Time to Play 20 Questions
Ok, maybe not 20… but perhaps you do have a few you’d like to tee up with your group. The key is to ask open questions and avoid closed (think yes/no) questions. If you want to try this with your own team, here are some you may want to think about asking—the responses may surprise you:
How do we define quality for our product?
How do you measure quality?
What is the team’s engineering process at a high level?
What are your biggest challenges with testing?
Imagine it’s your ideal world, what does testing look like? (Follow up: What is preventing you from achieving that?)
There is no “right” way to collect the information. I’ve done this in individual interviews across teams (via calls), surveys (using something like online forms or SurveyMonkey), or group sessions (whether in person or in an online group call, using stickies). There are advantages to each technique—such as someone’s comfort and openness in a one-on-one conversation, or the ability to glean ideas in a group as sticky notes start getting posted. Once I know who I want to talk to, as the facilitator, I will want to think of how people will feel most comfortable answering honestly, and set it up accordingly.

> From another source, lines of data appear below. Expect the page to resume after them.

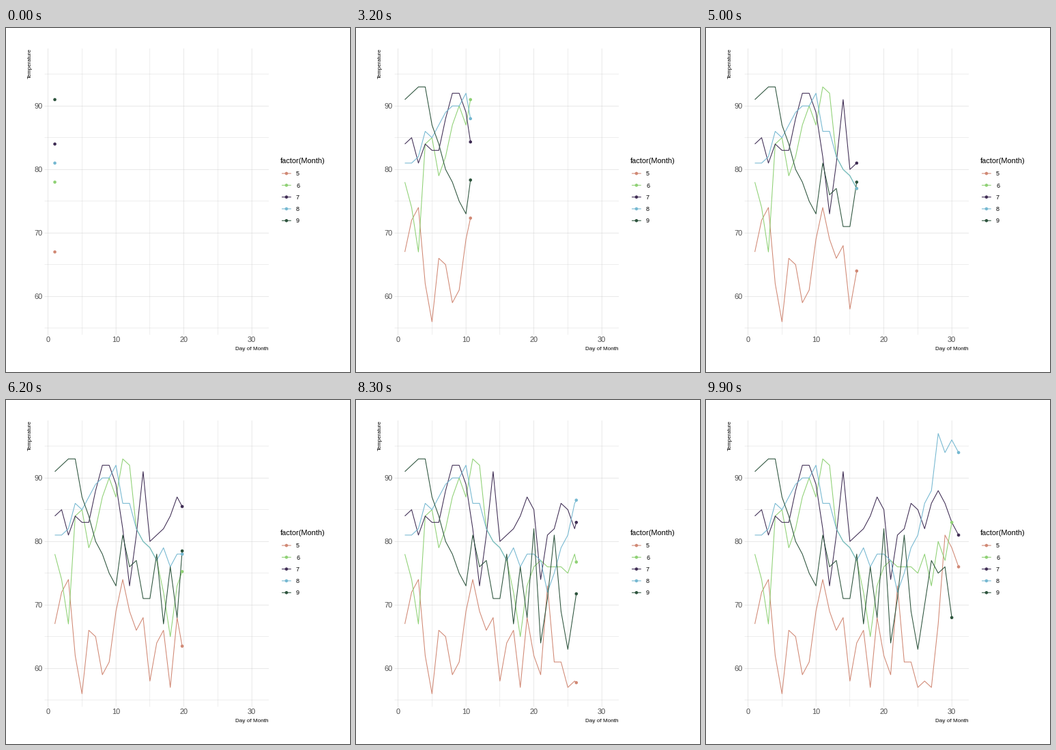
A matplotlib script that plays this animation: 504x504 px, repeating every 10 s.

```python
import numpy as np
import matplotlib.pyplot as plt
from matplotlib.animation import FuncAnimation
from matplotlib.patches import Circle

SIZE, DPI = 504, 72
FRAMES, INTERVAL = 100, 100

plt.rcParams["font.family"] = "Liberation Sans"
plt.rcParams["path.simplify"] = False

# Daily temperatures per month
may = [67, 72, 74, 62, 56, 66, 65, 59, 61, 69, 74, 69, 66, 68, 58, 64,
       66, 57, 68, 62, 59, 73, 61, 61, 57, 58, 57, 67, 81, 79, 76]
june = [78, 74, 67, 84, 85, 79, 82, 87, 90, 87, 93, 92, 82, 80, 79, 77,
        72, 65, 73, 76, 77, 76, 76, 76, 75, 78, 73, 80, 77, 83]
july = [84, 85, 81, 84, 83, 83, 88, 92, 92, 89, 82, 73, 81, 91, 80, 81,
        82, 84, 87, 85, 74, 81, 82, 86, 85, 82, 86, 88, 86, 83, 81]
august = [81, 81, 82, 86, 85, 87, 89, 90, 90, 92, 86, 86, 82, 80, 79, 77,
          79, 76, 78, 78, 77, 72, 75, 79, 81, 86, 88, 97, 94, 96, 94]
september = [91, 92, 93, 93, 87, 84, 80, 78, 75, 73, 81, 76, 77, 71, 71, 78,
             67, 76, 68, 82, 64, 71, 81, 69, 63, 70, 77, 75, 76, 68]

MONTHS = {
    "5": (may, "#d18975"),
    "6": (june, "#8fd175"),
    "7": (july, "#3f2d54"),
    "8": (august, "#75b8d1"),
    "9": (september, "#2d543d"),
}

DAYS = np.arange(1, 32)
# Each day lands on a whole frame; motion is linear in between
KEYS = np.rint((FRAMES - 1) * (DAYS - 1) / 30)


def px(day):
    return 61.6 + 9.95 * np.asarray(day)


def py(temp):
    return 393.2 - 9.3 * (np.asarray(temp) - 60)


fig = plt.figure(figsize=(SIZE / DPI, SIZE / DPI), dpi=DPI, facecolor="white")
ax = fig.add_axes([0, 0, 1, 1])
ax.set_xlim(0, SIZE)
ax.set_ylim(SIZE, 0)
ax.axis("off")


def stroke(x, y, color, width, z):
    line, = ax.plot(x, y, color=color, lw=width, zorder=z, snap=False,
                    solid_capstyle="butt", solid_joinstyle="round")
    return line


def dot(x, y, color):
    return ax.add_patch(Circle((x, y), 2.3, fc=color, lw=0, zorder=4))


def label(x, y, text, size, color="black", **kw):
    ax.text(x, y, text, fontsize=size, color=color, **kw)


def draw_grid():
    left, right = px([-0.5, 32.5])
    top, bottom = py([99.05, 53.95])
    for day in range(0, 31, 5):
        width = 0.32 if day % 10 else 0.43
        stroke([px(day)] * 2, [top, bottom], "#cccccc", width, 1)
    for temp in range(55, 96, 5):
        width = 0.32 if temp % 10 else 0.43
        stroke([left, right], [py(temp)] * 2, "#cccccc", width, 1)


def draw_labels():
    for day in range(0, 31, 10):
        label(px(day), 460, str(day), 11, "#4d4d4d", ha="center", va="baseline")
    for temp in range(60, 91, 10):
        label(54, py(temp) + 4, str(temp), 11, "#4d4d4d", ha="right", va="baseline")
    label(385, 472, "Day of Month", 8.1, ha="right", va="baseline")
    label(37, 30, "Temperature", 7.9, rotation=90, rotation_mode="anchor",
          ha="right", va="baseline")


def draw_legend():
    label(402, 198, "factor(Month)", 11, va="baseline")
    for i, (name, (_, color)) in enumerate(MONTHS.items()):
        y = 213.1 + 17.28 * i
        stroke([404, 417.8], [y, y], color, 1.07, 3)
        dot(410.9, y, color)
        label(425, y + 3.2, name, 9, va="baseline")


draw_grid()
draw_labels()
draw_legend()

series = [(np.array(temps), stroke([], [], color, 1.07, 3),
           dot(px(1), py(temps[0]), color))
          for temps, color in MONTHS.values()]


def update(frame):
    now = np.interp(frame, KEYS, DAYS)
    artists = []
    for temps, line, head in series:
        days = DAYS[:len(temps)]
        day = min(now, days[-1])
        temp = np.interp(day, days, temps)
        past = days < day
        line.set_data(px(np.append(days[past], day)),
                      py(np.append(temps[past], temp)))
        head.center = px(day), py(temp)
        artists += [line, head]
    return artists


anim = FuncAnimation(fig, update, frames=FRAMES, interval=INTERVAL,
                     repeat=True, repeat_delay=0)
plt.show()
```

My personal favorite way to do this is in a group setting with stickies (in my case, I placed questions in blue stickies, and answers in yellow). If you are online you could use something like Google Jamboard, Google Slides, Stickies.io, IdeaBoardz, Miro, or MURAL. Let everyone write down a sticky for every answer they may come up with. Each person in the group should be answering without consulting each other. This is meant to be a fast activity and a brainstorming session. Encourage participants to try and not overthink, and to overcome the fear of giving the “wrong” answer. For each question, I like to limit the time window to a few minutes.
Once you have the responses, it’s time to look at the answers. What similarities do you see? What patterns do you see emerging? What variations or outliers are there? Perhaps there is not a clear understanding of quality, or someone’s idea of measuring is very different than another person’s.
In one particular case, I asked “What is the team’s engineering process at a high level?” Some of the answers I received were:
No continuous integration—developers check in daily
Definition of done is not followed
2-3 releases a year—process still in flux
Tests run at a fixed time
Tests take five hours to run
Automation is done after release is already in production
Unit tests are manually run and have no gates
What would you star or group here? As I review the answers, I start noting those that had similar answers. If possible, I start moving the related stickies in their own cluster, or at least group around a similar theme. I then start arranging the most alarming responses as well to help prioritize—and just like that we had the beginnings of a backlog.
Image: Sample board after grouping answers and finding patterns.
The Whole-Team Approach to Agile Testing: Lessons from the Field
If I’ve learned anything, it’s that I never cease to be surprised by responses. I never presume to know the answers heading into a session. When we dive into challenges, it’s very rarely about a tool. In fact, I’m actually struggling to think of a case in which a tool problem was actually brought up. Instead, it’s invariably the human element. Perhaps a miscommunication, or lack of clarity. Perhaps a process is broken, and a tool isn’t required to fix it. Even automation and technical issues are more about the human side and understanding.
The other lesson? Build trust. Then ask. When I have developed a relationship with the people I’m talking to, I’ve found the responses are much richer. When people feel that they are not being judged and that I am here to listen… that’s where the gold is.
Now, this is just one of many ways to help foster continuous learning and relentless improvement. Sound like something you’d like to try? Here’s a template on GitHub to get you started.